Saved entries

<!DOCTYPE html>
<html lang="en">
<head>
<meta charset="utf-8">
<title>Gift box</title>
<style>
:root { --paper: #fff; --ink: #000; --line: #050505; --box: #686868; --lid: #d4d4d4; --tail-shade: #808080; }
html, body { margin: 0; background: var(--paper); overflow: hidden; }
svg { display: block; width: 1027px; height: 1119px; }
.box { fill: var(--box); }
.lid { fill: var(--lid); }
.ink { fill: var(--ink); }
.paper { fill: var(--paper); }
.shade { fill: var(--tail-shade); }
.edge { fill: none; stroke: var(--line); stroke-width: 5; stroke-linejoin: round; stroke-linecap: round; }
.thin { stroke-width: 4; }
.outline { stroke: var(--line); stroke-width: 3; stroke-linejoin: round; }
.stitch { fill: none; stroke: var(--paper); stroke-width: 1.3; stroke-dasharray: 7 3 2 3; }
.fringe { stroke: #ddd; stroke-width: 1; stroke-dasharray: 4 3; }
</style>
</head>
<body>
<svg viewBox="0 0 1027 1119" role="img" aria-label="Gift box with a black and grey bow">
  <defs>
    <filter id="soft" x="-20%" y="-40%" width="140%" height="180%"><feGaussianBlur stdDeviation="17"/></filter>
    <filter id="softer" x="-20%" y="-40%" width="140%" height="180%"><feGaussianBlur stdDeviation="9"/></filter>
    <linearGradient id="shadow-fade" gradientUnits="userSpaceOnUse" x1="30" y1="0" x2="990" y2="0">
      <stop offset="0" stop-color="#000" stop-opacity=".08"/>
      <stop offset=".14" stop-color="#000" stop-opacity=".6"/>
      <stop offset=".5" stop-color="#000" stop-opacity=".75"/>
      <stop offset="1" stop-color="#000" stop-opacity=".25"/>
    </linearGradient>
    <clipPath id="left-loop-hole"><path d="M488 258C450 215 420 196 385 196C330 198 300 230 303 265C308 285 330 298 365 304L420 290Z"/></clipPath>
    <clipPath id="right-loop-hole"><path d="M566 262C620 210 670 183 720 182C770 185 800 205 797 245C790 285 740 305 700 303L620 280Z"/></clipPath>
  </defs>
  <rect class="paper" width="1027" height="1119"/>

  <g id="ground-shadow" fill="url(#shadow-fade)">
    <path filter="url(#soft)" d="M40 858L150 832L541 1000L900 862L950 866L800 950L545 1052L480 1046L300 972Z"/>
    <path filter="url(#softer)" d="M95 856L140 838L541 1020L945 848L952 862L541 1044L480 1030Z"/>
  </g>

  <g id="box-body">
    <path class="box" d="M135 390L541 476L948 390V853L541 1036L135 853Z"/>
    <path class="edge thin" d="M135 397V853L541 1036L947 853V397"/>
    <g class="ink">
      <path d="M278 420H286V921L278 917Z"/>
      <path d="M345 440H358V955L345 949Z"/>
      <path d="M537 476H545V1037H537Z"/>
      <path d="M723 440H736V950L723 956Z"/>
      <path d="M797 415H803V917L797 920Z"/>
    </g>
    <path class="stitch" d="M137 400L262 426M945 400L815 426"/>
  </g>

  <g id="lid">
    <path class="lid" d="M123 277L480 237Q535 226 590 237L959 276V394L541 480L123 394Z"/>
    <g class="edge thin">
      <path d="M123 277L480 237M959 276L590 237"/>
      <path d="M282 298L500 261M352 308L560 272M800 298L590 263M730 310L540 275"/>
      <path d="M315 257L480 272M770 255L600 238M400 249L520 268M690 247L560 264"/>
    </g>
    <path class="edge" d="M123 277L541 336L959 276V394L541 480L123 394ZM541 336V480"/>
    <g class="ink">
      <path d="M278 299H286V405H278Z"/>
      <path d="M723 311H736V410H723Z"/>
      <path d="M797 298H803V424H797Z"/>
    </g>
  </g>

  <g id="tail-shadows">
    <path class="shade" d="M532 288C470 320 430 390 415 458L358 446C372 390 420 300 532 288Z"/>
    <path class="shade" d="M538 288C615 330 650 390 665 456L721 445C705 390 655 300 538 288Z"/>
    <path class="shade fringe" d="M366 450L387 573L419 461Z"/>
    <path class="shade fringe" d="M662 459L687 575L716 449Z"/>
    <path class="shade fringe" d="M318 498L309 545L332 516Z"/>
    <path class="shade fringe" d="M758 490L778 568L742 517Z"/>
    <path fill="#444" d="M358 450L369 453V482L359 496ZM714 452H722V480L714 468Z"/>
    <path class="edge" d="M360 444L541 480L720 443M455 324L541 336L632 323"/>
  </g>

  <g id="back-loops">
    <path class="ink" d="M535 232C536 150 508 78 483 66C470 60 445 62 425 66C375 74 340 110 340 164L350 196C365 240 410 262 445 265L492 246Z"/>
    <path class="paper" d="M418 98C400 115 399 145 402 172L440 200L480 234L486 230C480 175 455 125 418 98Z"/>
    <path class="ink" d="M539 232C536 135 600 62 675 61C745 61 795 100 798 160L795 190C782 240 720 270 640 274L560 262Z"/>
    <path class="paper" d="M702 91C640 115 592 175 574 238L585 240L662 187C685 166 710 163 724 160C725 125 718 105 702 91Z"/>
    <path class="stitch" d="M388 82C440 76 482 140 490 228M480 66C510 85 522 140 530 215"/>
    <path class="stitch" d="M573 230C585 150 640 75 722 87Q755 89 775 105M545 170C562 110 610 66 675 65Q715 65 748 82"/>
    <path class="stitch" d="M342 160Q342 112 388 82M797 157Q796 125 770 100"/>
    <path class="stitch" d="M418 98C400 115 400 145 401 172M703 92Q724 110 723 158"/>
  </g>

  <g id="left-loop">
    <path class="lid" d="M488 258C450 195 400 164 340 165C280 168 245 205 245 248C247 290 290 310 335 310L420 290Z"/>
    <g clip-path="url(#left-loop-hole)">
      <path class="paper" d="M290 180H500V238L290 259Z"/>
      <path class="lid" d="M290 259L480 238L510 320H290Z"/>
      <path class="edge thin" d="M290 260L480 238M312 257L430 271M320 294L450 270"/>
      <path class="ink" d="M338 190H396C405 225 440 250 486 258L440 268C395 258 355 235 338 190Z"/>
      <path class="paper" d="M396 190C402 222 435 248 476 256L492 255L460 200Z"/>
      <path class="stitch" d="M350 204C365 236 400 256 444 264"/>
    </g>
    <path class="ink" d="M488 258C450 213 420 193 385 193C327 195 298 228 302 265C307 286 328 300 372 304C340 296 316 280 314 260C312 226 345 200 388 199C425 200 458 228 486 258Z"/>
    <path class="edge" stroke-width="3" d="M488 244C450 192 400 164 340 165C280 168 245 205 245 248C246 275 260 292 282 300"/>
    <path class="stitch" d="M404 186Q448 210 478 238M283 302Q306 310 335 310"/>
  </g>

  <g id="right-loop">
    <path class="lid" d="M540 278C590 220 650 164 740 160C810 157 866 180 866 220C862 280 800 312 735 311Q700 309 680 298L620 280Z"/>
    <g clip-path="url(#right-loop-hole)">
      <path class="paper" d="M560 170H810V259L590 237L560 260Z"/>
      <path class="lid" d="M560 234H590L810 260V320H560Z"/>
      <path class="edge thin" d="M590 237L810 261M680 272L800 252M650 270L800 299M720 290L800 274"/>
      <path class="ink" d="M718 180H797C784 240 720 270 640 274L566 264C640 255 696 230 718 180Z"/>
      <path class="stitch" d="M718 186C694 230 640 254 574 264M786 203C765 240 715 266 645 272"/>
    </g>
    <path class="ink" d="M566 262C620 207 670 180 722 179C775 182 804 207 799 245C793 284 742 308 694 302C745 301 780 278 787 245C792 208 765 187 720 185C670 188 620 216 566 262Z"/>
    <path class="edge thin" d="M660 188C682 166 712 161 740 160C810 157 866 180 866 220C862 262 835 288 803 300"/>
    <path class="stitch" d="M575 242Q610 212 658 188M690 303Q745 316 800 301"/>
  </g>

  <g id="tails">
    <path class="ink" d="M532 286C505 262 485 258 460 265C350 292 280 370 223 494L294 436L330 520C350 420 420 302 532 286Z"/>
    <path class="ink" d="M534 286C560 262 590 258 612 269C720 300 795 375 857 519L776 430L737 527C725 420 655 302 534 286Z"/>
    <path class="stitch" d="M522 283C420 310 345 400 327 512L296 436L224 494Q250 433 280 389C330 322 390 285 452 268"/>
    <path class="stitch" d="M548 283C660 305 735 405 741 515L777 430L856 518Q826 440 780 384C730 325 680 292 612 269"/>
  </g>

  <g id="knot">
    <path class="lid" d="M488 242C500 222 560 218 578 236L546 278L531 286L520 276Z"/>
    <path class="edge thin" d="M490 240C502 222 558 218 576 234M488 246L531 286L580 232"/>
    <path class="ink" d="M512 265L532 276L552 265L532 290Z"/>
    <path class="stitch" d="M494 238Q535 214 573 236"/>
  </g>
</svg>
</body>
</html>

■ Directions ■
Given the records above, return exactly the lines starting at the line containing "180H797C784 240 720" and ending at the line containing "283C420 310 345", including both.

■ Exercise answer ■
      <path class="ink" d="M718 180H797C784 240 720 270 640 274L566 264C640 255 696 230 718 180Z"/>
      <path class="stitch" d="M718 186C694 230 640 254 574 264M786 203C765 240 715 266 645 272"/>
    </g>
    <path class="ink" d="M566 262C620 207 670 180 722 179C775 182 804 207 799 245C793 284 742 308 694 302C745 301 780 278 787 245C792 208 765 187 720 185C670 188 620 216 566 262Z"/>
    <path class="edge thin" d="M660 188C682 166 712 161 740 160C810 157 866 180 866 220C862 262 835 288 803 300"/>
    <path class="stitch" d="M575 242Q610 212 658 188M690 303Q745 316 800 301"/>
  </g>

  <g id="tails">
    <path class="ink" d="M532 286C505 262 485 258 460 265C350 292 280 370 223 494L294 436L330 520C350 420 420 302 532 286Z"/>
    <path class="ink" d="M534 286C560 262 590 258 612 269C720 300 795 375 857 519L776 430L737 527C725 420 655 302 534 286Z"/>
    <path class="stitch" d="M522 283C420 310 345 400 327 512L296 436L224 494Q250 433 280 389C330 322 390 285 452 268"/>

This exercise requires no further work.